- _Records supplied_
------------------------------------
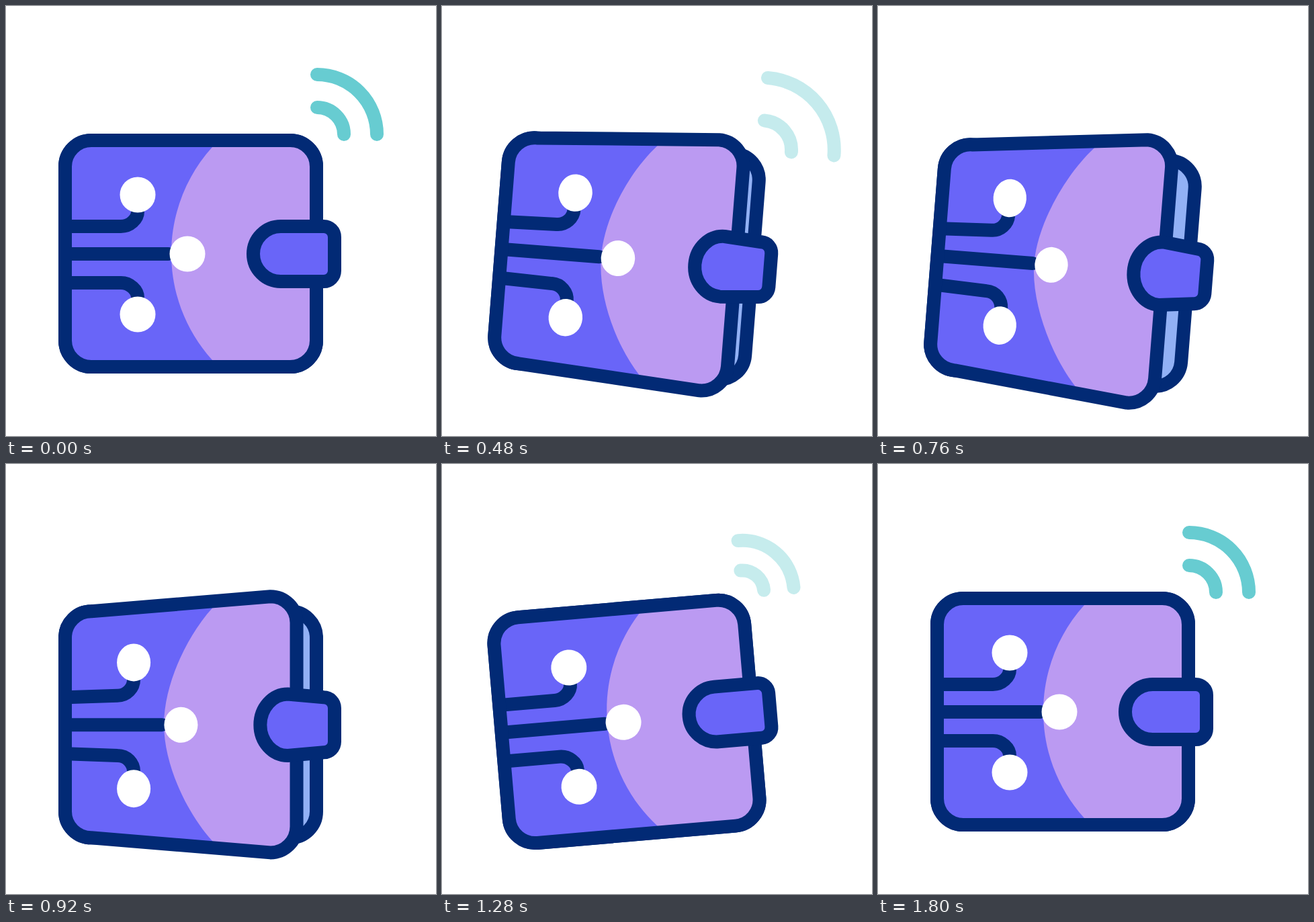
Recreate the animation shown at these times as an HTML page. Size 640 by 640 pixels, loop 1880 ms.

```html
<!DOCTYPE html>
<html lang="en">
<head>
<meta charset="utf-8">
<title>Wallet</title>
<style>
  html, body { margin: 0; width: 100%; height: 100%; overflow: hidden; background: #fff; }
  svg { display: block; width: 100%; height: 100%; }
  .line { fill: none; stroke: #022a75; stroke-width: 20; stroke-linecap: round; stroke-linejoin: round; }
  .wave { fill: none; stroke: #67ccd1; stroke-width: 20; stroke-linecap: round; }
  .violet { fill: #6965f8; }
</style>
</head>
<body>
<svg viewBox="0 0 640 640">
  <clipPath id="clip"><path id="clipShape"/></clipPath>
  <g id="wallet">
    <g id="waves">
      <path id="innerWave" class="wave"/>
      <path id="outerWave" class="wave"/>
    </g>
    <path id="back" class="line" style="fill:#92b1f5"/>
    <path id="panel" class="violet"/>
    <g clip-path="url(#clip)"><path id="glow" fill="#bb9af2"/></g>
    <path id="circuit" class="line"/>
    <g fill="#fff">
      <ellipse id="dotTop"/>
      <ellipse id="dotMiddle"/>
      <ellipse id="dotBottom"/>
    </g>
    <path id="frame" class="line"/>
    <path id="strap" class="line" style="fill:#6965f8"/>
  </g>
</svg>
<script>
const LOOP = 1880, STEP = 40;
const el = id => document.getElementById(id);
const set = (id, attrs) => {
  for (const name in attrs) el(id).setAttribute(name, attrs[name]);
};

// Easing along a cubic Bézier with handles (x1, 0) and (x2, 1).
const bezier = (x1, x2) => x => {
  let low = 0, high = 1;
  for (let i = 0; i < 24; i++) {
    const u = (low + high) / 2, v = 1 - u;
    if (3 * u * v * v * x1 + 3 * u * u * v * x2 + u ** 3 < x) low = u;
    else high = u;
  }
  return low * low * (3 - 2 * low);
};
const swing = bezier(.67, .33), sink = bezier(.5, .6), lift = bezier(.7, .45), hinge = bezier(.5, .5);
const linear = x => x;

// Keys are [time, value] pairs.
function animate(t, keys, ease) {
  if (t <= keys[0][0]) return keys[0][1];
  for (let i = 1; i < keys.length; i++) {
    const [t0, a] = keys[i - 1], [t1, b] = keys[i];
    if (t <= t1) return a + (b - a) * ease((t - t0) / (t1 - t0));
  }
  return keys[keys.length - 1][1];
}

// Rounded panel whose right-hand corners shift inwards and apart.
function panelPath(open) {
  const x = 423 - open, rise = .75 * open;
  return `M88 498V239A39 39 0 0 1 127 200L${x} ${200 - rise}a39 39 0 0 1 39 39` +
    `V${498 + rise}a39 39 0 0 1-39 39L127 537A39 39 0 0 1 88 498Z`;
}

const wavePath = r => `M463 ${191 - r}A${r} ${r} 0 0 1 ${463 + r} 191`;

function drawWaves(t) {
  const leaving = animate(t, [[80, 0], [720, 1]], linear);
  const returning = animate(t, [[1000, 0], [1760, 1]], linear);
  const out = leaving ** 2.3, missing = (1 - returning) ** 2;
  const back = t >= 1000;
  set('waves', { opacity: back ? returning : 1 - leaving });
  set('innerWave', { d: wavePath(back ? 40 - 20 * missing : 40 + 10.6 * out) });
  set('outerWave', { d: wavePath(back ? 89 - 31 * missing : 89 + 54 * out) });
}

function drawPanel(open) {
  const d = panelPath(open);
  for (const id of ['panel', 'frame', 'clipShape']) set(id, { d });

  // The bulge keeps its curve handles while its three points move apart.
  const left = 246 - .37 * open, top = 210 - .5 * open, bottom = 527 + .5 * open;
  set('glow', {
    d: `M480 100H390L307 ${top}C267.7 ${top + 43.5} ${left} 310 ${left} 368.5` +
       `C${left} 427 267.7 ${bottom - 43.5} 307 ${bottom}L390 637H480Z`
  });

  const x = 196 - .2 * open, dy = .165 * open, rx = 26.5 - .05 * open, ry = 26.5 + .05 * open;
  set('dotTop', { cx: x, cy: 281 - dy, rx, ry });
  set('dotBottom', { cx: x, cy: 459 + dy, rx, ry });
  set('dotMiddle', { cx: 270 - .325 * open, cy: 369, rx, ry: 26.5 });

  const bend = 171 - .17 * open, upper = 328 - .09 * open, lower = 412 + .09 * open;
  set('circuit', {
    d: `M90 328L${bend} ${upper}C${bend + 13.5} ${upper} ${x} ${upper - 11} ${x} ${306 - dy}` +
       `M90 369H${242 - .325 * open}` +
       `M90 412L${bend} ${lower}C${bend + 13.5} ${lower} ${x} ${lower + 11} ${x} ${434 + dy}`
  });
}

function drawStrap(open) {
  const x = 409 + .35 * open, dy = .16 * open;
  set('strap', {
    d: `M${x} ${328 - dy}L473 328a16 16 0 0 1 16 16V394a16 16 0 0 1-16 16` +
       `L${x} ${410 + dy}A41 ${41 + dy} 0 0 1 ${x} ${328 - dy}Z`
  });
}

function draw(t) {
  const angle = animate(t, [[80, 0], [640, 5], [1200, -5], [1760, 0]], swing);
  const drop = animate(t, [[80, 0], [920, 19.3]], sink) - animate(t, [[920, 0], [1760, 19.3]], lift);
  const open = animate(t, [[80, 0], [760, 37], [1240, 0]], hinge);
  set('wallet', { transform: `translate(0 ${drop}) rotate(${angle} 275 368.5)` });
  drawWaves(t);
  drawPanel(open);
  drawStrap(open);
}

set('back', { d: panelPath(0) });
const start = performance.now();
function tick() {
  const t = (performance.now() - start) % LOOP;
  draw(Math.floor(t / STEP) * STEP);
  requestAnimationFrame(tick);
}
tick();
</script>
</body>
</html>
```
------------------------------------
- _What to work on_
Could you report every line of the material that contains the string "animate"?

- _Task solution_
function animate(t, keys, ease) {
  const leaving = animate(t, [[80, 0], [720, 1]], linear);
  const returning = animate(t, [[1000, 0], [1760, 1]], linear);
  const angle = animate(t, [[80, 0], [640, 5], [1200, -5], [1760, 0]], swing);
  const drop = animate(t, [[80, 0], [920, 19.3]], sink) - animate(t, [[920, 0], [1760, 19.3]], lift);
  const open = animate(t, [[80, 0], [760, 37], [1240, 0]], hinge);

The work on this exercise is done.